EXERCISE GOAL
Which of the lines in the listing that follows hold "background"? Pull each one out.
┌─ LISTED ENTRIES
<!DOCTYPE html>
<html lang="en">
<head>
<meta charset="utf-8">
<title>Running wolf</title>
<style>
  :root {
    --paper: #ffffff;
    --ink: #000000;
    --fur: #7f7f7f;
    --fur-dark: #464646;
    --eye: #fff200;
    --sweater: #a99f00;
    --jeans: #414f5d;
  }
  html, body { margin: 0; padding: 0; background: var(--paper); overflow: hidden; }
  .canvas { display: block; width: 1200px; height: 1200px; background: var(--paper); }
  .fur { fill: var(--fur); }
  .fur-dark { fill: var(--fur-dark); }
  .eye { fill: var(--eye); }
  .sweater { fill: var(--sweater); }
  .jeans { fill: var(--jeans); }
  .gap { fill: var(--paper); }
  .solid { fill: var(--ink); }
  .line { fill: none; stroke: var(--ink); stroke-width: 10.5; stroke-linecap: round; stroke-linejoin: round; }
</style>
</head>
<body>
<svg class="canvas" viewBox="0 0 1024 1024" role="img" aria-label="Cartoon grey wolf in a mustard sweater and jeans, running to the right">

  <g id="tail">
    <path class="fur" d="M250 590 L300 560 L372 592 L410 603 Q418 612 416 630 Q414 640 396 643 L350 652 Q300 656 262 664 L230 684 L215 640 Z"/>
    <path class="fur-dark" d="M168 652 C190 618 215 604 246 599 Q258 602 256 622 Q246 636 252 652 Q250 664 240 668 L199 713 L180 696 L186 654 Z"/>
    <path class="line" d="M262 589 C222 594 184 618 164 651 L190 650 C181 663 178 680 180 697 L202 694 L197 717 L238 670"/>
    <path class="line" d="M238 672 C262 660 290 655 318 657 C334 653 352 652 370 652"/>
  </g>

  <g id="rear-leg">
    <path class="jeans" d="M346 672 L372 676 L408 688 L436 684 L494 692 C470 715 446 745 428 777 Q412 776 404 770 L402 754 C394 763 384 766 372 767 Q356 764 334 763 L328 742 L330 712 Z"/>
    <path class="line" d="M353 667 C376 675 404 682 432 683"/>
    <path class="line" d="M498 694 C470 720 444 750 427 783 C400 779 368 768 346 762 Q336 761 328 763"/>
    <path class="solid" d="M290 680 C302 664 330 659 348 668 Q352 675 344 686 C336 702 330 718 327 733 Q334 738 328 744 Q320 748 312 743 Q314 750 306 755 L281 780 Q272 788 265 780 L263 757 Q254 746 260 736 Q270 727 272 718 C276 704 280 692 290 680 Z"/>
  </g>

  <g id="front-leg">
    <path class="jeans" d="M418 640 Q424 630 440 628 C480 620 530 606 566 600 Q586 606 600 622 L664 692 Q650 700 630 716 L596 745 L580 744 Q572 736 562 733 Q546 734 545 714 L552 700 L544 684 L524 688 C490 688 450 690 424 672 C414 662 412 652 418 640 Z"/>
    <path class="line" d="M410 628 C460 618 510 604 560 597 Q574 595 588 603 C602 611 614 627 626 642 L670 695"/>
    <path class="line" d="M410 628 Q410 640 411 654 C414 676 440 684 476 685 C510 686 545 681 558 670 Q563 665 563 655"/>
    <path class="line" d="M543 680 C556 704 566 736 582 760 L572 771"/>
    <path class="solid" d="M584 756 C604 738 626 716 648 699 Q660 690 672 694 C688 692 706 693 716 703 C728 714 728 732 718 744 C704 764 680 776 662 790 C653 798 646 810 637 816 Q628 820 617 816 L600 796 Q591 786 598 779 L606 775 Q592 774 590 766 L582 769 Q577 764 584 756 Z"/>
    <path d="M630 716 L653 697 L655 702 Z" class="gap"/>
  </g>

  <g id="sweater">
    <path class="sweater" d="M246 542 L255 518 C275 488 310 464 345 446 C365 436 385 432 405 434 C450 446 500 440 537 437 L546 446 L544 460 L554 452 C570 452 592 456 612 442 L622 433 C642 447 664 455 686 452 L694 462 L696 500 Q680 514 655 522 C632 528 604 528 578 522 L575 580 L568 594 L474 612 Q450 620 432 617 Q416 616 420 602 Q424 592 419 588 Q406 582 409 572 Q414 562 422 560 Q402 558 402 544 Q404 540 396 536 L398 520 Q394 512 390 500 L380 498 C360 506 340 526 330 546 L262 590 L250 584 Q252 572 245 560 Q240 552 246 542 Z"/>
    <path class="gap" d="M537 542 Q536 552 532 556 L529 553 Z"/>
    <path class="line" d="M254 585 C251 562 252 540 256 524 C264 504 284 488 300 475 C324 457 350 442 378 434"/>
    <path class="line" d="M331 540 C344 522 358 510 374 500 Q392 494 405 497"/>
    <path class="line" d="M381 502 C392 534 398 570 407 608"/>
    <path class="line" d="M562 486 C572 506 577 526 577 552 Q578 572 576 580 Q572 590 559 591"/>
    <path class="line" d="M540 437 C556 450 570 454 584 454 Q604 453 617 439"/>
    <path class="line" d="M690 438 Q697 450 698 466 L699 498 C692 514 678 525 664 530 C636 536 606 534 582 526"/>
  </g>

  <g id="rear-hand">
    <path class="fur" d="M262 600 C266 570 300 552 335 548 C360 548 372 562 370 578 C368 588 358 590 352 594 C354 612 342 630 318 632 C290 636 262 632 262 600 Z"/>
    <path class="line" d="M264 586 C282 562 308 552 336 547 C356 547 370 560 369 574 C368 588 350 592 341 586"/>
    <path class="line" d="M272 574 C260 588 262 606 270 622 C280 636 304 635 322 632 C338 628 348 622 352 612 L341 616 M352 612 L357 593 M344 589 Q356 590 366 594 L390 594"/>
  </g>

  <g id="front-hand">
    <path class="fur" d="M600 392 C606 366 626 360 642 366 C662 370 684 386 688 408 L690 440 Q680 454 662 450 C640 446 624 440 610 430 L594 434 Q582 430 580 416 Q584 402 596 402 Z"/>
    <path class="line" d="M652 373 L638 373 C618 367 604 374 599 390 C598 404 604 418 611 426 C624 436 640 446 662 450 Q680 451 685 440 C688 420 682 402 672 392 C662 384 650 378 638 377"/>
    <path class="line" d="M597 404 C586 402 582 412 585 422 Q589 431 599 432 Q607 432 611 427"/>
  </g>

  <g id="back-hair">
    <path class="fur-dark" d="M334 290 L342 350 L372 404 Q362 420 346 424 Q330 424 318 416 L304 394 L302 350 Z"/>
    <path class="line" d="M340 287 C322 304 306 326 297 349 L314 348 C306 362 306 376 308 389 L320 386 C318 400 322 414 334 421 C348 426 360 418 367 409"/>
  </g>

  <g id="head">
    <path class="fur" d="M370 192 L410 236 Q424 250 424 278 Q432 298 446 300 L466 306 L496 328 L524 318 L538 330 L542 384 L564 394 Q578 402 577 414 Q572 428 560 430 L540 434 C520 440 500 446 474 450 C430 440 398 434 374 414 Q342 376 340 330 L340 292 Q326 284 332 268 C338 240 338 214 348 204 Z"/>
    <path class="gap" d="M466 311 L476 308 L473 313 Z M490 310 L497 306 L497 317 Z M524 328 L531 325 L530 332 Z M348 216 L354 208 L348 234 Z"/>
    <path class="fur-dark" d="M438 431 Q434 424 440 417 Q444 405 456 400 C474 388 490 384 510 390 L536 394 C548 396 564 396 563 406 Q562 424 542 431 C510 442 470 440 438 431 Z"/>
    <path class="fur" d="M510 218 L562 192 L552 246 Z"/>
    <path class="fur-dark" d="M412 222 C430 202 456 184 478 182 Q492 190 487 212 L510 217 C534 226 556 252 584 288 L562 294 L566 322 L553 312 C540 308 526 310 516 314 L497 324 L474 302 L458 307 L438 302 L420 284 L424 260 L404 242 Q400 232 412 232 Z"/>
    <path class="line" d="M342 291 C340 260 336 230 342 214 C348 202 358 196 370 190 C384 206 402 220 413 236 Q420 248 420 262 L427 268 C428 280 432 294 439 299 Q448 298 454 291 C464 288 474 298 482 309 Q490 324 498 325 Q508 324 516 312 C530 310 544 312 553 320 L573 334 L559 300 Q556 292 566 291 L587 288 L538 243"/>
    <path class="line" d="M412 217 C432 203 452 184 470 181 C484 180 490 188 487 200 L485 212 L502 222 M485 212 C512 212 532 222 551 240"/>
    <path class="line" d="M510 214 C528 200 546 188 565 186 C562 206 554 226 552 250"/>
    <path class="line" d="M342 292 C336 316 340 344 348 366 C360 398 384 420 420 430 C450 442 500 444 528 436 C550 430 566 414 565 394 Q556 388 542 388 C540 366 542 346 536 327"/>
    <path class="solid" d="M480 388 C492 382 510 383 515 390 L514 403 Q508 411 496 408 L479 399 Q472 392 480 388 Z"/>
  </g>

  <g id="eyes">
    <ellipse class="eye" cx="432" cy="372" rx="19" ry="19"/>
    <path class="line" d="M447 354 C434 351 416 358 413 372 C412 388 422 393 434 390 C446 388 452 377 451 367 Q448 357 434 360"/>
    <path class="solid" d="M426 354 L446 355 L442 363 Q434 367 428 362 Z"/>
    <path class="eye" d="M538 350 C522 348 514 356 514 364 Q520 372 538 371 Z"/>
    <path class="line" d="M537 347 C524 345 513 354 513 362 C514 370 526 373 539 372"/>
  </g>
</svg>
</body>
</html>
└─
TASK RESPONSE
  html, body { margin: 0; padding: 0; background: var(--paper); overflow: hidden; }
  .canvas { display: block; width: 1200px; height: 1200px; background: var(--paper); }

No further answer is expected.